*** Opening MATERIALS PROVIDED ***

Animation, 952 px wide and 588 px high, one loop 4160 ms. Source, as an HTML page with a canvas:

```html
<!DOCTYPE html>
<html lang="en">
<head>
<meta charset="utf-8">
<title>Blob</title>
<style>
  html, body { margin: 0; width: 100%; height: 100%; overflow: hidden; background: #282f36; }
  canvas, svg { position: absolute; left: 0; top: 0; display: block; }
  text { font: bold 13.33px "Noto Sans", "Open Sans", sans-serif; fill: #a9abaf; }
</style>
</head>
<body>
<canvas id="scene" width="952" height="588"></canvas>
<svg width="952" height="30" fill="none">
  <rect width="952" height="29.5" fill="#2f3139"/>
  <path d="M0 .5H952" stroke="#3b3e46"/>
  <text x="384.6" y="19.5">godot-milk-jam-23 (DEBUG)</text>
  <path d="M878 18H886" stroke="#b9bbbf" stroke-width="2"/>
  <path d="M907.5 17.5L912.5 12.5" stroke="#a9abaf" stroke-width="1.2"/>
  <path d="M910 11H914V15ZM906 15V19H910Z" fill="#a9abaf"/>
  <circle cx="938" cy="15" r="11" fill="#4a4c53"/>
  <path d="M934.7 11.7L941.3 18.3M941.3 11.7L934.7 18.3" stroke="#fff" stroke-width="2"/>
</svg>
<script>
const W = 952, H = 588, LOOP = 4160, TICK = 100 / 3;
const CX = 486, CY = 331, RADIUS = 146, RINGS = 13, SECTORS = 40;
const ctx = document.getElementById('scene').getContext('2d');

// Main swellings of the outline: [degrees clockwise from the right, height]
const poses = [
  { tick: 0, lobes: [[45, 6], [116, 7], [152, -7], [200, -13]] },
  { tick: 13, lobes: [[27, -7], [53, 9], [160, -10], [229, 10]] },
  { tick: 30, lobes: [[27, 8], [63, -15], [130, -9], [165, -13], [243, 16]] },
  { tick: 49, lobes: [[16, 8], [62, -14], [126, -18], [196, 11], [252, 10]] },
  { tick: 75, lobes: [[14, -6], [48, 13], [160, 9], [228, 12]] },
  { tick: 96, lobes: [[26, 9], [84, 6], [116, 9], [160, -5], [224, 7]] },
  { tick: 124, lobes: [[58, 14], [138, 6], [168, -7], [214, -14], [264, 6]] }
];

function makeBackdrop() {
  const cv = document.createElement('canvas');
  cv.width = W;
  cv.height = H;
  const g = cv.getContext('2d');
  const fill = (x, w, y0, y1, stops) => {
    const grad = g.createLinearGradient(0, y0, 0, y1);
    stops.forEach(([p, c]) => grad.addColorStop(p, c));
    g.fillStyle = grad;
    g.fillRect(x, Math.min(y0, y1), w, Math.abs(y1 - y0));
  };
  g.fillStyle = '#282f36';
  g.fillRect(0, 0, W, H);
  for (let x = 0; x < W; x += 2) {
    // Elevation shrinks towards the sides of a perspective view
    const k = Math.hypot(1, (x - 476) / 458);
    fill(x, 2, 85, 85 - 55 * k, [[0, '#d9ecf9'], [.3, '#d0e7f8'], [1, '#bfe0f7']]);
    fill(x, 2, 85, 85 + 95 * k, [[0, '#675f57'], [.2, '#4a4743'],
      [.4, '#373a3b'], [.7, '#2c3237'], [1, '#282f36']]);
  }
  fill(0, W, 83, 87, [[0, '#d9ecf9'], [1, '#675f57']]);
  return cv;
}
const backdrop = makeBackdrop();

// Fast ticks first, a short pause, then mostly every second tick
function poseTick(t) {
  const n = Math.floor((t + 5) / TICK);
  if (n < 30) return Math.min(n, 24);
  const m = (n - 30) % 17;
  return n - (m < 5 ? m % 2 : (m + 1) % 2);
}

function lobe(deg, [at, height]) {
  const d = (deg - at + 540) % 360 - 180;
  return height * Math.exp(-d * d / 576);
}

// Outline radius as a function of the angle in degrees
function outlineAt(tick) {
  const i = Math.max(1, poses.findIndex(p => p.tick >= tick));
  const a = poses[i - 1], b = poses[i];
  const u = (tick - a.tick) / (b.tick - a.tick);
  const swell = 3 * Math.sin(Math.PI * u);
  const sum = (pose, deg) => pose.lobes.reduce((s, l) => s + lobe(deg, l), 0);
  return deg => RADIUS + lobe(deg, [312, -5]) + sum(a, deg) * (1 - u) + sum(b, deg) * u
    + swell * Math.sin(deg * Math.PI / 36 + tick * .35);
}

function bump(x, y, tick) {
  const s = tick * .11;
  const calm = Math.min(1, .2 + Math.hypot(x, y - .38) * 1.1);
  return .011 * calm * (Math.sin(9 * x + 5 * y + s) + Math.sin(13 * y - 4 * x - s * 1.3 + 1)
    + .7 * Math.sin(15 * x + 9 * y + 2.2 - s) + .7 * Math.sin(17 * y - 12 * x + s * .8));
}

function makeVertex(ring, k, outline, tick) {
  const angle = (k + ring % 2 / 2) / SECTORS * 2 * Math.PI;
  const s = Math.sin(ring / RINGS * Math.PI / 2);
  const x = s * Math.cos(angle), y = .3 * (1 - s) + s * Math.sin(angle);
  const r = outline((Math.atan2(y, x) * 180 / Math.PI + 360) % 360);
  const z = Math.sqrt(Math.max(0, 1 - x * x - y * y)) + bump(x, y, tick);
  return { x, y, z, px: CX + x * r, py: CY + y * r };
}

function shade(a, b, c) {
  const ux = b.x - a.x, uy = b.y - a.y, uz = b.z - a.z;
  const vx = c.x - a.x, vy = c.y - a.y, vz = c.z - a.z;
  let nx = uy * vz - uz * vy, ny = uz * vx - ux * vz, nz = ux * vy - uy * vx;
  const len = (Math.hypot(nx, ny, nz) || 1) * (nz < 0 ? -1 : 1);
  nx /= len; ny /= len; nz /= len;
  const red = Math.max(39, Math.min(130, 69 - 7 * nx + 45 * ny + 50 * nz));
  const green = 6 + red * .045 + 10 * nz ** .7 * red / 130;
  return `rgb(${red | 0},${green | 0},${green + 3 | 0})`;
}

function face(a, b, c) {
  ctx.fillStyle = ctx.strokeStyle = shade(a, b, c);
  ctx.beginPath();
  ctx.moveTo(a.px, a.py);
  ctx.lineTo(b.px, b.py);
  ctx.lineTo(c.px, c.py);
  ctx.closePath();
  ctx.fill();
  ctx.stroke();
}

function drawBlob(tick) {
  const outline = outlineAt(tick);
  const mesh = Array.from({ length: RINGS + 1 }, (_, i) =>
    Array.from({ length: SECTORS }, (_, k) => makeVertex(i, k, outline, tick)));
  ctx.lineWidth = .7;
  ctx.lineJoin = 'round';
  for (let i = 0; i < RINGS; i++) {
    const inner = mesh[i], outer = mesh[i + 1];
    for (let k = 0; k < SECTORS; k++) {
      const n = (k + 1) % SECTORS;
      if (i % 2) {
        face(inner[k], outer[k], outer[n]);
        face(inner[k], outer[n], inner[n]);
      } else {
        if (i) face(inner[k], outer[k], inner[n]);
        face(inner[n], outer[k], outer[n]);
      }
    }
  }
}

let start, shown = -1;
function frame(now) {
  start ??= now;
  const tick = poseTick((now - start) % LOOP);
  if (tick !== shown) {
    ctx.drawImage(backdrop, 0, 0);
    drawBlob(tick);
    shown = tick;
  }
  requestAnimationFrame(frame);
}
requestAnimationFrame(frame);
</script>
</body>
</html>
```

*** Closing MATERIALS PROVIDED ***
*** Opening MATERIALS PROVIDED ***

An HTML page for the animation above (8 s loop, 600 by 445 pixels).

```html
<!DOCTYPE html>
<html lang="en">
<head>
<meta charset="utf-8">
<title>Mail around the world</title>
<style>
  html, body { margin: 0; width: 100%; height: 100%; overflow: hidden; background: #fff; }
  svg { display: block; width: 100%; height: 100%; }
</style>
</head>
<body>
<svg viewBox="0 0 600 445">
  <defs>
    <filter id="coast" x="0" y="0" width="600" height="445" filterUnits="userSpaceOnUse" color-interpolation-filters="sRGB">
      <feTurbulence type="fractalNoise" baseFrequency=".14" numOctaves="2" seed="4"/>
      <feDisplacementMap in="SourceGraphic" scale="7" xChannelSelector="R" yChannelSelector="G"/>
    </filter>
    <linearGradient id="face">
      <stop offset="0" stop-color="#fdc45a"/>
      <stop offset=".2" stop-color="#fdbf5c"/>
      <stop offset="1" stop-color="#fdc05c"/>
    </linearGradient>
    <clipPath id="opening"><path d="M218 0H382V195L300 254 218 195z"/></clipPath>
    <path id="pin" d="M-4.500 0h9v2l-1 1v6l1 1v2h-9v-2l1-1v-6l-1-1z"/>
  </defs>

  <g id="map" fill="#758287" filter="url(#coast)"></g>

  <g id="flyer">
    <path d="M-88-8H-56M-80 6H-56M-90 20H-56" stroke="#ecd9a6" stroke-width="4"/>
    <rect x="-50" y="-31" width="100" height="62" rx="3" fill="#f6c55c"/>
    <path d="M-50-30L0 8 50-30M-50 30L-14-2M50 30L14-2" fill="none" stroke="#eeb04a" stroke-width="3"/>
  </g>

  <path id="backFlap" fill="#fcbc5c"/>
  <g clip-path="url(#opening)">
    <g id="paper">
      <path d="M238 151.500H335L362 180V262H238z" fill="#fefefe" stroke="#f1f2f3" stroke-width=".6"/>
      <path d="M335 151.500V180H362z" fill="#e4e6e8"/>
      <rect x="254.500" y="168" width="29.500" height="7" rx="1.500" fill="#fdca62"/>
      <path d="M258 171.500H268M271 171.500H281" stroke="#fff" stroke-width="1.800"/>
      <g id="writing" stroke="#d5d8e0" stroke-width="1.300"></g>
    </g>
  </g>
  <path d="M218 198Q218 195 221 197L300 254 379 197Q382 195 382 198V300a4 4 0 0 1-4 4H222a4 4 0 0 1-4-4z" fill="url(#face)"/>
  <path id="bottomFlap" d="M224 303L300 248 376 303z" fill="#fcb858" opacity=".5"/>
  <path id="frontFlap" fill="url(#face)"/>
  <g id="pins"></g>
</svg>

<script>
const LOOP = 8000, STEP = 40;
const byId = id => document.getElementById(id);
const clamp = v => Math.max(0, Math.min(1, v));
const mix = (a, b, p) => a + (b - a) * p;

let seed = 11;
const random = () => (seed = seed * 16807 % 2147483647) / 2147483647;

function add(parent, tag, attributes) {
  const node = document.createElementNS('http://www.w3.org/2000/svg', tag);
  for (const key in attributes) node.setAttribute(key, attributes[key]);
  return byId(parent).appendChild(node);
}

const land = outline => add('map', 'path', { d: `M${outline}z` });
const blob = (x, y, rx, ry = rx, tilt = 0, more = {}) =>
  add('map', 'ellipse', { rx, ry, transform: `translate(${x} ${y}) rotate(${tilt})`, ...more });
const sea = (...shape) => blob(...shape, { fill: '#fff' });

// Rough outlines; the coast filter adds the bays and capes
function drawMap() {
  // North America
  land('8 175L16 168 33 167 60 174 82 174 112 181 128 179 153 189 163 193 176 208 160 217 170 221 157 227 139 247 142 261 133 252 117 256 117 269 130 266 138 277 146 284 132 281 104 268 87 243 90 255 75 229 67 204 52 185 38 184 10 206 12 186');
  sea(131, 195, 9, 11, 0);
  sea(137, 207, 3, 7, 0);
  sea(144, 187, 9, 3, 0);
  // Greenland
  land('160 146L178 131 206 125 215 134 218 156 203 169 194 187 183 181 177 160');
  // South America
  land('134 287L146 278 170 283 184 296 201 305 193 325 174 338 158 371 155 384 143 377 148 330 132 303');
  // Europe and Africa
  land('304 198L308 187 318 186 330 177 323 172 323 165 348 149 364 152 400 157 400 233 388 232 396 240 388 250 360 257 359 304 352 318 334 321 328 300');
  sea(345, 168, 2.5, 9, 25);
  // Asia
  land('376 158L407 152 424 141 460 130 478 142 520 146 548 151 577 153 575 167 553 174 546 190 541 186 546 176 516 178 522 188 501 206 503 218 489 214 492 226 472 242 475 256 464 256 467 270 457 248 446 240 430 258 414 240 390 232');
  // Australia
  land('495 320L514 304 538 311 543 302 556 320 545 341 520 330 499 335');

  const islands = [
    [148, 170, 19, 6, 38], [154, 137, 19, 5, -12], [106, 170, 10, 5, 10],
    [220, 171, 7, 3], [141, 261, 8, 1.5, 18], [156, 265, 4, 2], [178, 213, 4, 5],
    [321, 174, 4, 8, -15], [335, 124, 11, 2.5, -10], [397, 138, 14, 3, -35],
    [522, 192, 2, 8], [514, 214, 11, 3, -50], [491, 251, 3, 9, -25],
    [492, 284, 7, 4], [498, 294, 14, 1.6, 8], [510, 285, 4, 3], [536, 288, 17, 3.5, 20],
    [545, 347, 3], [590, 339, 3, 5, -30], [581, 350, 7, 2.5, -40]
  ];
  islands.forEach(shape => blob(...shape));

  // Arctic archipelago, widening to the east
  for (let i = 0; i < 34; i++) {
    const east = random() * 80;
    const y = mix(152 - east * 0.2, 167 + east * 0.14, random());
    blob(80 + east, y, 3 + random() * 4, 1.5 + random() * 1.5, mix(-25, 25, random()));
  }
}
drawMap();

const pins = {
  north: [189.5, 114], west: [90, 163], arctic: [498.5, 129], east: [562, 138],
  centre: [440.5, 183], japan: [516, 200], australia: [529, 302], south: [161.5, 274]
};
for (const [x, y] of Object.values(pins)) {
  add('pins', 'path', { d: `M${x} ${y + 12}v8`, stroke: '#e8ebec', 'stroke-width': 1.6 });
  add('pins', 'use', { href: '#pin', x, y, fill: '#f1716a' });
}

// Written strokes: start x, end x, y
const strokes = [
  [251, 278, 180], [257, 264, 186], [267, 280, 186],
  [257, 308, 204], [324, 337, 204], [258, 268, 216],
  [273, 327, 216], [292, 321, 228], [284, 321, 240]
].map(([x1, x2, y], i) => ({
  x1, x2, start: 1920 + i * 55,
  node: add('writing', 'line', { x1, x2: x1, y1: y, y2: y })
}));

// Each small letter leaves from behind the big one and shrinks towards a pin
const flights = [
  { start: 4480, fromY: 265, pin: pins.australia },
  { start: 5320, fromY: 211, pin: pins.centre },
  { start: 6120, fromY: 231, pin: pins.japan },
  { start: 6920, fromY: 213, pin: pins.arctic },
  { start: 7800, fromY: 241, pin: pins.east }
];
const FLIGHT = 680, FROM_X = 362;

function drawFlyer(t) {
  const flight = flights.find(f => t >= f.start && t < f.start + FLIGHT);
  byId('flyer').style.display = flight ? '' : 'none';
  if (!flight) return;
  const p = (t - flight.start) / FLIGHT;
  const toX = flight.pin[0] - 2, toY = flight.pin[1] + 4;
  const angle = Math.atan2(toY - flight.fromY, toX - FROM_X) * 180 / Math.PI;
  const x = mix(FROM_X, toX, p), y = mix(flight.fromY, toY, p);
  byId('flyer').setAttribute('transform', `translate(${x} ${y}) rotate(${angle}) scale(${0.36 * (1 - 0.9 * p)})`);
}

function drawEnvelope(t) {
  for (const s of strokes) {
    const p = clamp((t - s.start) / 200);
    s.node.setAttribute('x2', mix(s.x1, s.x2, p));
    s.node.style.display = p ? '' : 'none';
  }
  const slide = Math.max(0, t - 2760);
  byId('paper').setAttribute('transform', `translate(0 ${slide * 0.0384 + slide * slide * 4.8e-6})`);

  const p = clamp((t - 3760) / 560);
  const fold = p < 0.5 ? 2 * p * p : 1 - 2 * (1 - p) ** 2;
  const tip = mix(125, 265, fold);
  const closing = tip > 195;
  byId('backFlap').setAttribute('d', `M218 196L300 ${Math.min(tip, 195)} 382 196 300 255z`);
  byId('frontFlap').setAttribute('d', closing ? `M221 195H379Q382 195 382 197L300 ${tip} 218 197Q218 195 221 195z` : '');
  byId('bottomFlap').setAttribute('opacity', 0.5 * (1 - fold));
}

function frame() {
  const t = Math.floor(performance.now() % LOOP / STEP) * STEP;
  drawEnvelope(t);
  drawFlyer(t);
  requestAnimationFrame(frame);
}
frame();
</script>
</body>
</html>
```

*** Closing MATERIALS PROVIDED ***

◆ TASK TO COMPLETE
Nothing but the lines with "lobes" should be returned, copied from the entries above.

◆ ANSWER SECTION
  { tick: 0, lobes: [[45, 6], [116, 7], [152, -7], [200, -13]] },
  { tick: 13, lobes: [[27, -7], [53, 9], [160, -10], [229, 10]] },
  { tick: 30, lobes: [[27, 8], [63, -15], [130, -9], [165, -13], [243, 16]] },
  { tick: 49, lobes: [[16, 8], [62, -14], [126, -18], [196, 11], [252, 10]] },
  { tick: 75, lobes: [[14, -6], [48, 13], [160, 9], [228, 12]] },
  { tick: 96, lobes: [[26, 9], [84, 6], [116, 9], [160, -5], [224, 7]] },
  { tick: 124, lobes: [[58, 14], [138, 6], [168, -7], [214, -14], [264, 6]] }
  const sum = (pose, deg) => pose.lobes.reduce((s, l) => s + lobe(deg, l), 0);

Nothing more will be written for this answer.